These were sophisticated pick-and-place machines that could be programmed to palletize products or find locations in three-dimensional space. But they were also expensive and slow.
Robots became the workhorses of automobile assembly, doing jobs that were either dangerous or monotonous for humans—welding and painting. The palletizing algorithms were perfect for end-of-line packaging applications, as well. The development of the “Delta” robot and its derivatives integrated with vision brought a high-speed sorting capability that was ideal for many food manufacturing lines.
ON THE WEB: Check out this podcast interview on packaging machinery trends from the last Pack Expo.
Robot technology has picked up speed and sophistication. Engineers continue to find new applications. Step out of your comfort zone for a little while and check out how robots are revolutionizing drug discovery. Moira Gunn hosts a program called BiotechNation on many public TV stations that is also available by podcast.

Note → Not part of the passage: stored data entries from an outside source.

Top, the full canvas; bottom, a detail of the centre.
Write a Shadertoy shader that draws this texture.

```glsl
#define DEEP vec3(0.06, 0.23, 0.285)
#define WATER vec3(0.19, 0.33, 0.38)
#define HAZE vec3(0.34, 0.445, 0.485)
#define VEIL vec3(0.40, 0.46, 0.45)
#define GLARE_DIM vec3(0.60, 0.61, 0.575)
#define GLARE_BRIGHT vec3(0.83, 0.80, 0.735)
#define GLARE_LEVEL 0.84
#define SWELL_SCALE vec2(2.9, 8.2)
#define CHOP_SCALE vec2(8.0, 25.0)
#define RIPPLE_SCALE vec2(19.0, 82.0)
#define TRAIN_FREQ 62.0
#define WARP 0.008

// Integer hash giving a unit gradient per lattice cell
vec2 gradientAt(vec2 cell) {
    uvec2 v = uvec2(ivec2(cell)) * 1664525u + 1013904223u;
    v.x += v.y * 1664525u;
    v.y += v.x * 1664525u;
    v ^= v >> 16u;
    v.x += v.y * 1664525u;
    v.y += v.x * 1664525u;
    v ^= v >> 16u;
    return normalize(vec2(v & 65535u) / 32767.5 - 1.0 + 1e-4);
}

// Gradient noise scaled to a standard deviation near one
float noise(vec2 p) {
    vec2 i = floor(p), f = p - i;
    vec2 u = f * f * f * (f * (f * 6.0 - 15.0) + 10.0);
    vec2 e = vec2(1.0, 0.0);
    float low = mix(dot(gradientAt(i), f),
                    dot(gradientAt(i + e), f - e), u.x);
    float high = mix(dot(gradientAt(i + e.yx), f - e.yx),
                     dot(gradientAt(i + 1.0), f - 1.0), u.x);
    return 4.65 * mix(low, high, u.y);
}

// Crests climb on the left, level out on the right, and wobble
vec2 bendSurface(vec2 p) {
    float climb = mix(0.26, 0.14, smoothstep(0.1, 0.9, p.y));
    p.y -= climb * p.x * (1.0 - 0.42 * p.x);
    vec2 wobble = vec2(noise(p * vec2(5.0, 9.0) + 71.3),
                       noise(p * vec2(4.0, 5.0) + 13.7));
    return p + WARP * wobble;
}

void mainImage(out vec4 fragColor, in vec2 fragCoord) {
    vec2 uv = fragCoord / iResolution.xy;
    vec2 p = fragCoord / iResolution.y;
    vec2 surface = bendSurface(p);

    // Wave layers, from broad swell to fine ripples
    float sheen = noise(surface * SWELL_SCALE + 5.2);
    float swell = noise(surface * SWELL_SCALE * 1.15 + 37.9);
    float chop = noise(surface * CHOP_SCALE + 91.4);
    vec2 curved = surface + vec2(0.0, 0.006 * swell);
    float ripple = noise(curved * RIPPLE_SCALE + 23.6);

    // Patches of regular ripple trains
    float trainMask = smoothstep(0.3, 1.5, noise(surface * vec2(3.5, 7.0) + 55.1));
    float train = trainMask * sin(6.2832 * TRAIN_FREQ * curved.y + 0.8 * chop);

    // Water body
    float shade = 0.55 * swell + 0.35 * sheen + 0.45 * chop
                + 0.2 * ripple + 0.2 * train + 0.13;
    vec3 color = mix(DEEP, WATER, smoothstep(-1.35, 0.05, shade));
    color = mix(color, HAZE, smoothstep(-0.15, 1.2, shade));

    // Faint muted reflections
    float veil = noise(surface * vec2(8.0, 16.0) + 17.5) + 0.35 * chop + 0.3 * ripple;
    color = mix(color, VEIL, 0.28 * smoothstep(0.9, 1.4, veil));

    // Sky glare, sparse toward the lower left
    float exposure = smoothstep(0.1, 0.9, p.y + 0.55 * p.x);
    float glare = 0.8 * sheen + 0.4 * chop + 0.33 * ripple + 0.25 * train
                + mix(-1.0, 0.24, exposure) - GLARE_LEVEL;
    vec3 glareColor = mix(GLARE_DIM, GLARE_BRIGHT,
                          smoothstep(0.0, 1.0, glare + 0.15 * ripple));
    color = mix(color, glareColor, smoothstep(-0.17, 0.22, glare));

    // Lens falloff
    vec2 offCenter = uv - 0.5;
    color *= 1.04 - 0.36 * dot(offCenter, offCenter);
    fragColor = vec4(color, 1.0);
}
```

In a recent episode (http://bit.ly/1106_005), Gunn discusses how robots remove the tediousness and potential for human error from the drug discovery process—having the ability to accurately take test tubes from one place, add a specific amount of chemical to another test tube, replace the first one and remember the process. Is there something you’re doing in food manufacturing and packaging that would benefit from this idea? Check it out.